It’s been a decade since passengers have died in the crash of an airliner carrying more than 100 people, and there hasn’t been a deadly crash of a plane with more than 10 seats since … 2009. Its a dramatic turnaround. From July 1994 to January 1997, an airliner crashed at least once every three months, killing a total of 805 people. … The federal government intervened, but not with sweeping laws or regulations. Instead, a series of seemingly mundane, incremental changes, many recommended by the industry itself and put in place at little cost, have gradually made the skies safer. … “[T]he things that had the biggest impact were base hits.” Bloomberg Businessweek, Jan 30-Feb 5, 2012 Yes, Flying is a Pain. But It’s Safer Than Ever.
It is great to find that innovation or produce that product that changes the whole industry (e.g. iPad). I’ve been fortunate to have been associated with businesses that have had these kind of successes (e.g., Motorola). But what keeps us going — allowing us to survive — between these home runs, is getting the job done and improving things incrementally every day.

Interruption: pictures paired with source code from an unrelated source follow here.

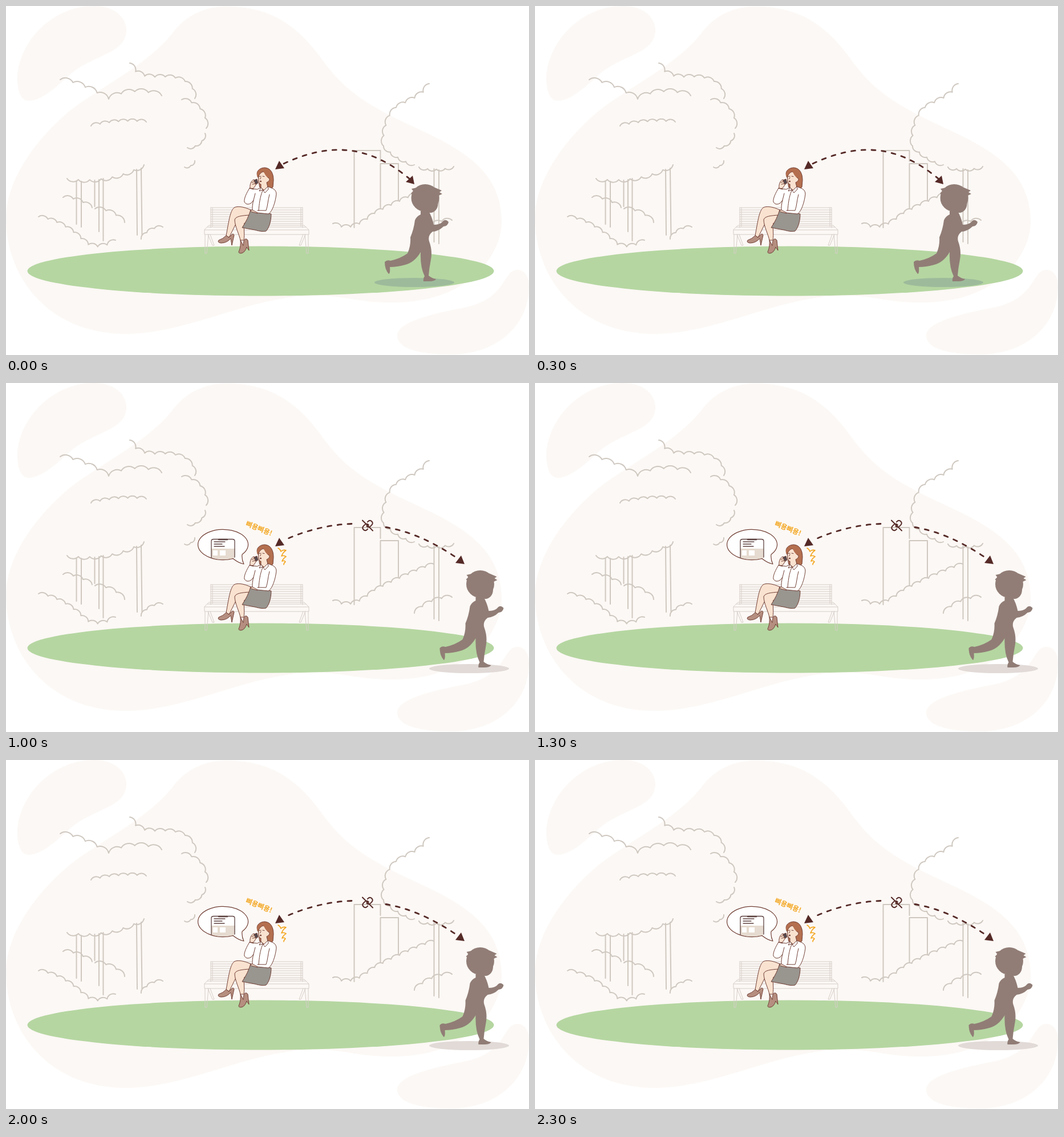
Write an HTML page that moves like this. It is 917 px wide and 611 px high and loops after 2.5 s.

```html
<!DOCTYPE html>
<html lang="ko">
<head>
<meta charset="utf-8">
<style>
  html, body { margin: 0; width: 100%; height: 100%; overflow: hidden; background: #fff; }
  svg { display: block; fill: none; stroke-linecap: round; stroke-linejoin: round; }
  .blob { fill: #fcf8f5; }
  .trees { stroke: #cfc8c0; stroke-width: 2; }
  .bench { stroke: #d6cec8; stroke-width: 1; }
  .woman { stroke: #713f35; stroke-width: 1; }
  .skin { fill: #f9e2d0; }
  .hair { fill: #b46f4f; }
  .shirt { fill: #fff; }
  .shoe { fill: #b58e80; }
  .child { fill: #917d76; }
  .dash { stroke: #552a27; stroke-width: 2.8; stroke-dasharray: 7 10.8; }
  .head { fill: #552a27; }
  .alarm { stroke: #f3a51d; stroke-width: 1.6; }
  .alarm text { font: 700 12px "Noto Sans CJK KR", "Noto Sans CJK", sans-serif; fill: #f3a51d; stroke: none; }
</style>
</head>
<body>
<svg width="917" height="611" viewBox="0 0 917 611">
  <g class="blob">
    <path d="M0 372C0 310 45 240 110 185C160 145 245 105 290 50C315 15 350 1 386 1C455 1 505 25 555 95C590 143 625 168 690 200C775 240 869 275 869 378C869 436 810 519 680 519C610 519 600 507 540 507C430 507 320 574 210 574C70 574 0 470 0 372Z"/>
    <path d="M20 128C20 70 75 0 155 0C190 0 211 20 211 42C211 85 150 85 110 122C85 145 60 166 40 166C26 166 20 148 20 128Z"/>
    <path d="M897 462C910 462 917 475 917 490C917 560 860 610 780 610C725 610 686 600 686 577C686 555 740 540 804 528C880 512 870 462 897 462Z"/>
  </g>
  <g class="trees">
    <path id="leaves"/>
    <path d="M123.500 307V382M132 307V387M155.500 305V351M163 304V395M170.500 302V411M229 286L230 401M237 284L238.500 401"/>
    <path d="M610.500 388V253H656.500V272M656.500 355V276H688V340M750.500 285V413M759 287V416"/>
  </g>
  <ellipse cx="446.5" cy="464" rx="409" ry="43.5" fill="#b5d6a1"/>

  <g class="bench">
    <path id="slats"/>
    <path d="M359 388V353M362 386V353M517 386V353M520 388V353M356 384H523L531 392V400H348V392ZM348 392H531M353 387H526"/>
    <path id="leg" d="M349 400V433H352L355 400M358 400L365 419H362L354 400"/>
    <use href="#leg" transform="matrix(-1 0 0 1 879 0)"/>
  </g>

  <g class="woman">
    <path class="hair" d="M442 300C436 290 445 283 454 283C465 284 469 294 469 305L468 317Q466 320 462 319L445 317Z"/>
    <path class="skin" d="M443 298C442 304 443 312 447 312L447 318L453 323L459 317L457 309C463 306 463 302 460 301C459 297 454 291 451 290Q445 292 443 298Z"/>
    <path class="hair" d="M441 300Q444 291 451 289Q454 296 459 301Q463 296 460 288L450 285Q437 288 441 300Z" stroke="none"/>
    <path d="M444.500 298.500L447 298M450 298L453 298.500M447 300L445.500 303"/>
    <circle cx="446.5" cy="307" r="1" fill="#9a3e35"/>

    <path class="skin" d="M428 319C427 312 430 306 434 304L439 306L439 312L434 319Z"/>
    <path fill="#514a50" d="M435 305L440 303L442 310L438 312Z"/>
    <path d="M431 309L437 307M432 312L437 311"/>
    <path class="skin" d="M429 357C417 351 405 350 400 353C393 359 391 375 386 402L391 405C399 391 405 374 411 371L430 372Z"/>
    <path class="skin" d="M427 366C413 367 403 368 401 374C401 385 409 400 411 410L417 410C419 398 416 387 418 380L428 384Z"/>
    <path fill="#99958f" d="M429 357L465 364C465 377 461 389 456 394Q450 396 436 392L414 388C421 378 426 367 429 357Z"/>
    <path class="skin" d="M429 358Q435 355 442 359L441 363L430 360Z"/>
    <path class="shirt" d="M440 321L427 319C422 327 417 337 418 343Q422 350 430 345L434 340C432 347 432 352 432 357L441 362L460 364C466 361 472 346 474 329Q474 321 464 318L459 316L452 323L447 318Z"/>
    <path d="M427 319L434 321M447 318L444 324L450 322L454 327L460 321L459 316M450 323C445 335 444 347 443 358M462 330C459 341 459 350 456 358L441 358M434 340L437 328"/>
    <path class="shoe" d="M386 402Q380 408 373 410Q370 414 377 415Q387 415 394 407L396 419L400 401Q398 397 395 401L391 405Z"/>
    <path class="shoe" d="M411 410Q412 420 409 428Q406 433 412 433Q419 432 422 422L426 428L424 410Q420 405 417 411L416 419Z"/>
  </g>

  <g id="near">
    <ellipse cx="716" cy="484" rx="70" ry="8" fill="#9dbb9b"/>
    <path class="dash" d="M487 276C560 242 631 238 708 303"/>
    <path class="head" d="M716 312L701 308L713 297Z"/>
  </g>
  <g id="far">
    <ellipse cx="812" cy="500" rx="70" ry="8" fill="#e1dad7"/>
    <path class="dash" d="M606 246.500Q544 249 486 276M666 252.500Q728 263 793 308"/>
    <path class="head" d="M804 317L788 315L798 302Z"/>
    <g stroke="#552a27" stroke-width="2.2" transform="translate(634 249.500) scale(.9)">
      <path d="M-10 -10L10 10"/>
      <path id="link" d="M-2 1a5 5 0 0 0 7.500.5l3-3a5 5 0 0 0-7-7l-1.700 1.700"/>
      <use href="#link" transform="rotate(180)"/>
    </g>
  </g>
  <path class="head" d="M472 286L479 271L488 284Z"/>

  <g id="child" class="child">
    <ellipse cx="735" cy="336" rx="24.500" ry="24"/>
    <ellipse cx="744" cy="346" rx="13.500" ry="16"/>
    <path d="M720 318L711 320L714 324L710 328L716 333ZM750 317L764 323L760 326L765 329L756 333Z"/>
    <path d="M727 359H741Q747 369 750 383Q759 383 764 379Q770 371 776 378Q775 385 767 386Q759 394 748 395Q739 402 742 412Q748 428 745 444Q742 459 741 472Q747 477 754 478Q752 482 742 482H732Q731 477 734 473Q726 457 727 431Q716 449 700 453Q686 457 673 457Q674 468 671 469Q664 461 664 448Q668 444 674 446Q692 442 704 433Q710 420 709 405Q715 391 717 375Q720 368 727 365Z"/>
  </g>

  <g id="speech">
    <path d="M398 307.300A44 26.500 0 1 1 414 300.200Q413 309 417 317Q407 315 398 307.300Z" fill="#fff" stroke="#713f35" stroke-width="1.2"/>
    <clipPath id="screen"><ellipse cx="380.5" cy="283" rx="43.400" ry="25.900"/></clipPath>
    <g clip-path="url(#screen)" stroke="#5d4240" stroke-width="1.300">
      <path d="M360 290H401V309H360Z" fill="#e6dbd0" stroke="none"/>
      <path d="M363 293H371V302H363ZM375 293H385V302H375Z" fill="#fff" stroke="none"/>
      <path d="M360 310V277Q360 273.500 364 273.500H397Q401 273.500 401 277V310M365 278H384M365 282H379M365 286H383"/>
      <path d="M373 274H388" stroke-width="2.600"/>
    </g>
  </g>
  <g id="alarm" class="alarm">
    <text transform="translate(419.500 249.500) rotate(22)">삐용삐용!</text>
    <path d="M477 289Q481 291 482 295Q486 291 491 293Q486 296 483 303Q487 301 491 304Q486 307 484 312Q488 310 490 313Q487 315 487 318"/>
  </g>
</svg>
<script>
const $ = id => document.getElementById(id);

// Leafy edge: equal arcs strung along a guide curve
function scallop(guide, bumps, sweep = 1) {
  const curve = document.createElementNS('http://www.w3.org/2000/svg', 'path');
  curve.setAttribute('d', guide);
  const step = curve.getTotalLength() / bumps, r = step * 0.65;
  let d = '';
  for (let i = 0; i <= bumps; i++) {
    const { x, y } = curve.getPointAtLength(i * step);
    d += (i ? `A${r} ${r} 0 0 ${sweep} ` : 'M') + x + ' ' + y;
  }
  return d;
}

$('leaves').setAttribute('d', [
  ['M95 129Q125 132 180 163', 4],
  ['M180 163Q220 140 273 157', 4],
  ['M217 100Q228 128 268 124Q330 122 331 162', 8],
  ['M308 164Q352 172 351 214', 4],
  ['M349 223Q344 246 318 248', 3],
  ['M331 271Q328 281 313 282', 2],
  ['M149 210Q200 198 246 203', 6],
  ['M100 335Q125 336 151 353', 3],
  ['M156 355Q188 357 208 379', 3],
  ['M57 369Q105 378 139 415Q165 430 192 410', 9],
  ['M237 408Q250 388 275 387', 3],
  ['M573 381Q605 400 645 364Q690 340 750 317', 12],
  ['M716 403Q744 376 782 375', 4],
  ['M107 302Q180 312 242 278', 7, 0],
  ['M742 136C735 160 690 170 677 183Q660 215 662 245', 8, 0],
  ['M662 245Q685 268 716 278', 4, 0],
  ['M724 282Q755 290 785 281', 4, 0]
].map(edge => scallop(...edge)).join(''));

let slats = '';
for (let y = 353; y <= 381; y += 4) slats += `M359 ${y}H520`;
$('slats').setAttribute('d', slats);

function draw() {
  const step = Math.floor(performance.now() % 2500 / 500);
  const show = (id, on) => $(id).style.display = on ? '' : 'none';
  show('near', step === 0);
  show('far', step > 0);
  show('speech', step > 1);
  show('alarm', step === 2 || step === 4);
  $('child').setAttribute('transform', step ? 'translate(96.5 16)' : '');
  requestAnimationFrame(draw);
}
draw();
</script>
</body>
</html>
```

A few percentage points improvement in productivity each year, for example, compounds into significant improvements that can readily keep us a step ahead of our competition (e.g., Toyota). Continuous small gradual improvements might not be as exciting as saving lives or creating the next killer product, but it keeps us in the game with the opportunity to hit one out of the ball park — at least on occasion.
Are your projects trying to change the world all at once or are some of them making continuous incremental improvements?